“Our Latin blood has the rhythm gene in it, so there is always music everywhere,” Abbott says.
The city’s energy is frenetic. The sidewalks are often crumbling and dangerously narrow, and speeding buses make walking seem perilous.
Paradoxically, this busy city can also seem very mellow.
“Time still moves at a gracious pace,” says Claudette Flury, an expat from Canada who runs the B&B Casa Esperanza Inn.
So despite pedestrian obstacles, the urge to walk and explore is inescapable.
“Every square is built around a colonial church, each with a unique history,” says Flury. This two square mile area is in what is the third-largest historic district in the Americas, surpassed only by Mexico City and Havana.
Mérida was once one of the wealthiest cities in the world — for a time there were more millionaires here than in any other city in the world. Toward the end of the 19th century and into the 20th, its booming economy depended on the henequén plant, which bears fiber for twine and ropes. Synthetics halted this golden era.
Many elegant mansions and haciendas remain, although falling plaster and peeling paint demonstrate not so much the city’s fallen stature, but the difficulty in maintaining these buildings in the tropics.

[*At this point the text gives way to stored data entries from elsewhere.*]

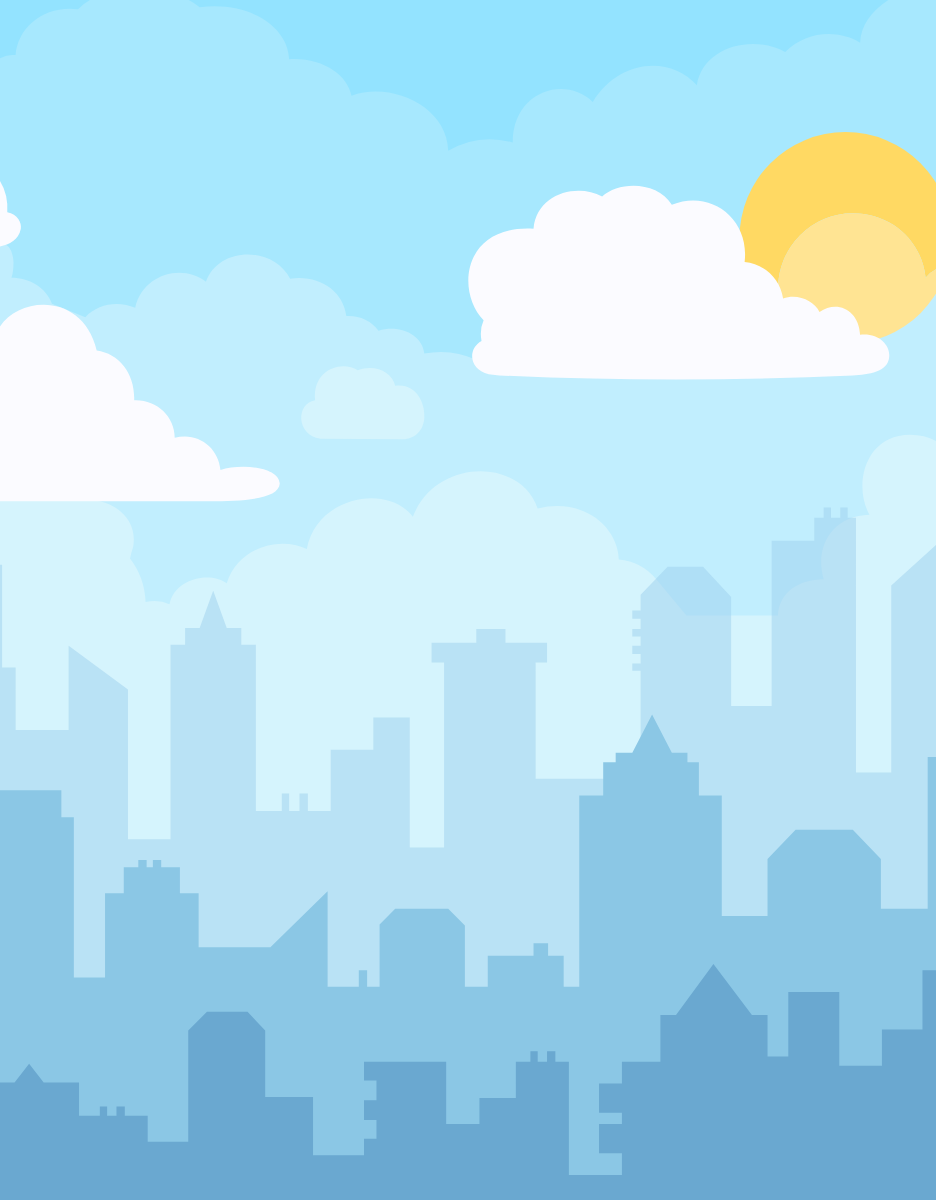
<!DOCTYPE html>
<html lang="en">
<head>
<meta charset="utf-8">
<title>Morning skyline</title>
<style>
:root {
  --sky: #93e3ff;
  --haze-high: #a7e8fe;
  --haze-mid: #c1eefe;
  --haze-low: #d5f4fd;
  --cloud: #fbfbff;
  --sun: #ffd963;
  --sun-veiled: #ffe493;
  --city-far: #9dd0ed;
  --city-mid: #8bc7e5;
  --city-near: #6aa8d0;
}
html, body { margin: 0; padding: 0; overflow: hidden; background: var(--sky); }
.skyline { display: block; width: 936px; height: 1200px; }
.sky { fill: var(--sky); }
.haze-high { fill: var(--haze-high); }
.haze-mid { fill: var(--haze-mid); }
.haze-low { fill: var(--haze-low); }
.cloud { fill: var(--cloud); }
.sun { fill: var(--sun); }
.sun-veiled { fill: var(--sun-veiled); }
.city-far { fill: var(--city-far); fill-opacity: .5; }
.city-mid { fill: var(--city-mid); }
.city-near { fill: var(--city-near); }
</style>
</head>
<body>
<svg class="skyline" viewBox="0 0 900 1154" preserveAspectRatio="none" role="img" aria-label="City skyline in layered blues under a sunny, cloudy sky">
  <defs>
    <path id="mid-haze" d="M0 233 Q12 235 13 252 Q13 262 11 267 C28 267 44 276 50 292 L82 305 C94 292 114 289 130 296 C137 264 175 253 198 271 C210 237 262 236 279 268 C306 264 330 279 333 304 Q352 303 364 318 C385 312 406 322 408 340 Q434 335 458 346 L600 340 L748 278 A72 73 0 0 1 820 205 C856 205 886 230 890 267 Q894 262 900 259 V1154 H0 Z"/>
    <clipPath id="sun-disc"><circle cx="813" cy="229" r="102"/></clipPath>
  </defs>

  <rect class="sky" width="900" height="1154"/>

  <path class="haze-high" d="M0 56 Q8 52 15 53 C17 26 43 5 75 9 Q90 -8 130 -10 Q172 -10 192 7 C240 1 277 26 278 57 C310 55 334 72 338 92 C376 78 430 102 431 145 Q460 128 493 137 C493 88 543 72 570 98 C596 56 645 54 670 82 C676 44 725 33 755 50 C775 30 805 28 827 41 C828 22 840 8 862 -5 H900 V1154 H0 Z"/>

  <g id="sun">
    <circle class="sun" cx="813" cy="229" r="102"/>
    <use class="haze-mid" href="#mid-haze"/>
    <g clip-path="url(#sun-disc)"><use class="sun-veiled" href="#mid-haze"/></g>
  </g>

  <path class="haze-low" d="M0 470 L96 482 C118 487 132 505 128 526 Q126 532 125 537 Q139 555 140 579 Q152 576 163 581 C168 556 202 549 218 561 C228 527 268 515 295 528 C304 478 372 464 397 497 C418 441 500 439 517 489 C560 478 594 506 595 538 Q617 540 631 557 L660 592 H748 C749 570 768 557 792 557 C783 526 800 496 836 495 C820 466 832 418 875 418 Q889 418 900 424 V1154 H0 Z"/>

  <path id="small-cloud" class="haze-low" d="M308 422 C285 419 284 388 303 385 C300 356 328 346 344 356 C361 350 377 358 380 371 C399 368 409 386 408 402 C407 416 397 422 388 422.500 Z"/>

  <g id="white-clouds" class="cloud">
    <path d="M0 174 Q8 187 7 204 C17 206 21 214 20 220 C18 231 9 235 0 237 Z"/>
    <path d="M0 314 C20 284 80 282 93 337 C115 340 130 360 129 385 C150 384 168 400 168 421 C190 415 210 430 212 452 C230 446 268 448 269 465 C268 480 235 482 200 482 H0 Z"/>
    <path d="M470 360 C450 355 450 335 463 328 Q461 317 465 308 C438 280 445 216 513 220 C516 186 555 176 579 189 C595 174 632 174 646 197 C682 182 721 209 716 252 C735 254 750 268 753 287 C768 282 783 290 788 300 C805 288 826 298 827 322 C845 320 856 332 855 343 C854 358 835 360 820 361 Q650 369 480 361 Z"/>
  </g>

  <g id="city">
    <path class="city-far" d="M0 543 H2 V642 H15 V702 H66 V621 L123 663 V807 H164 V620 H178 V604 H192 L205 568 L218 604 H232 V620 H246 V780 H271 V763 H278 V780 H288 V763 H296 V780 H318 V721 H359 V690 H394 V815 H427 V637 H415 V618 H458 V605 H486 V618 H526 V637 H515 V749 H616 V645 H608 V638 H616 V629 H608 V621 H616 V612 H608 V605 H616 V595 H608 V587 H616 V572 L642 545 H676 L703 574 V679 H742 V520 H783 V498 H792 V488 H799 V498 H808 V488 H815 V498 H823 V743 H857 V563 L900 524 V1154 H0 Z"/>
    <path class="city-mid" d="M0 760 H59 V786 H71 V940 H101 V859 H119 V834 H133 V827 H141 V834 H147 V827 H155 V834 H173 V859 H191 V911 H260 L315 857 V949 H345 V933 H353 V949 H365 V889 L380 874 H431 L447 890 V949 H469 V919 H513 V907 H527 V919 H542 V949 H557 V765 H580 V733 H592 V724 H608 L627 687 L646 724 H661 V733 H672 V765 H694 V881 H738 V826 L765 798 H820 L847 826 V874 H892 V728 H900 V1154 H0 Z"/>
    <path class="city-near" d="M0 1041 H14 L28 1023 L42 1041 H76 V1073 H96 V1064 H103 V1073 H112 V1064 H120 V1073 H142 V1098 H181 V991 L199 973 H238 L255 991 V1055 H301 V1111 H350 V1095 H362 V1077 H350 V1058 H362 V1039 H350 V1021 H429 V1081 H461 V1056 H496 V1021 H510 V1011 H517 V1021 H526 V1011 H534 V1021 H547 V1130 H598 V1109 H576 V1081 H598 V1070 H576 V1042 H598 V1021 H635 V976 H650 L686 927 L723 976 H738 V1016 H758 V954 H807 V1025 H848 V990 H887 V933 H900 V1154 H0 Z"/>
  </g>
</svg>
</body>
</html>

Visitors aren’t visiting Mexico so much as they are visiting the Yucatán.
It is helpful to view the city in its historic context.
Well before Mérida’s founding in 1542, this land was a large Mayan city called T’ho. When the Spanish arrived, they dismantled the pyramids and used its huge stones as the foundation for the Cathedral of San Ildefonso, the oldest cathedral on the continent. It remains today, on the city’s main plaza.
Also facing the plaza is the Casa de Montejo, built in 1542, which today houses a bank but is the former palace of Francisco de Montejo the Younger, son of the Adelantado Montejo, conqueror of Yucatán. Its facade is carved to depict giant Spanish warriors with their feet resting upon the heads of what are probably meant to represent Mayan Indians.
Not all remnants of ancient Mayan culture were destroyed and Mérida is a good base from which to explore what remains.
Architectural sites Chichen Itzá, about two hours east, and the Ruta Puuc and Uxmal, are about 90 minutes south. Chichen Itzá was voted one of the new Seven Wonders of the World in 2007.
About a half hour north is the port and beach resort of Progreso, a plain but well-loved cruise ship stop. To the west, the laid-back fishing village of Celestún remains unspoiled. Both sit on the Gulf of Mexico, whose coast is overshadowed by the upscale Riviera Maya resorts on the peninsula’s southern Caribbean coast.
Flury and her husband Sergio Terrazas also deal directly with native artisans to stock her shop, Alma Mexicana, with folk art. Her expeditions take her into remote villages.
“Travel in Yucatán is pleasant and easy. The roads and highways are in excellent condition, well marked with signs for directions,” she says.
Vestiges of indigenous culture can be seen every day, in speech, dress and in the cuisine.
The mix is especially apparent in holidays like Hanal Pixan, a Mayan/Catholic Day of the Dead celebration, which is commemorated by elaborate altars that mingle crucifixes with skull decorations and offerings of food.
Yucatecan food blends Spanish, Caribbean and European influences and incorporates ingredients such as pumpkin seed powder, lime and local peppers such as Xcat Ik.
European travelers discovered Mérida years ago, but tourists from the United States are just starting to catch on. Cancun’s airport is increasingly a mere stopover to more satisfying destinations.
Continental Airlines flies nonstop from Houston to Merida’s tiny but modern airport, and from there it is a 20-minute taxi ride from the city center.
Flights to Houston from New York City are plentiful, and your layover in Texas will be made bearable with a better-than-average selection of airport restaurants, most notably a surprisingly good French Quarter-themed restaurant called Pappadeaux Seafood Kitchen.
If it’s cheaper, and it very well might be, take a flight to Cancún. Luxurious buses will get you to Merida in about four hours. The highway connecting the two cities is modern and well-maintained.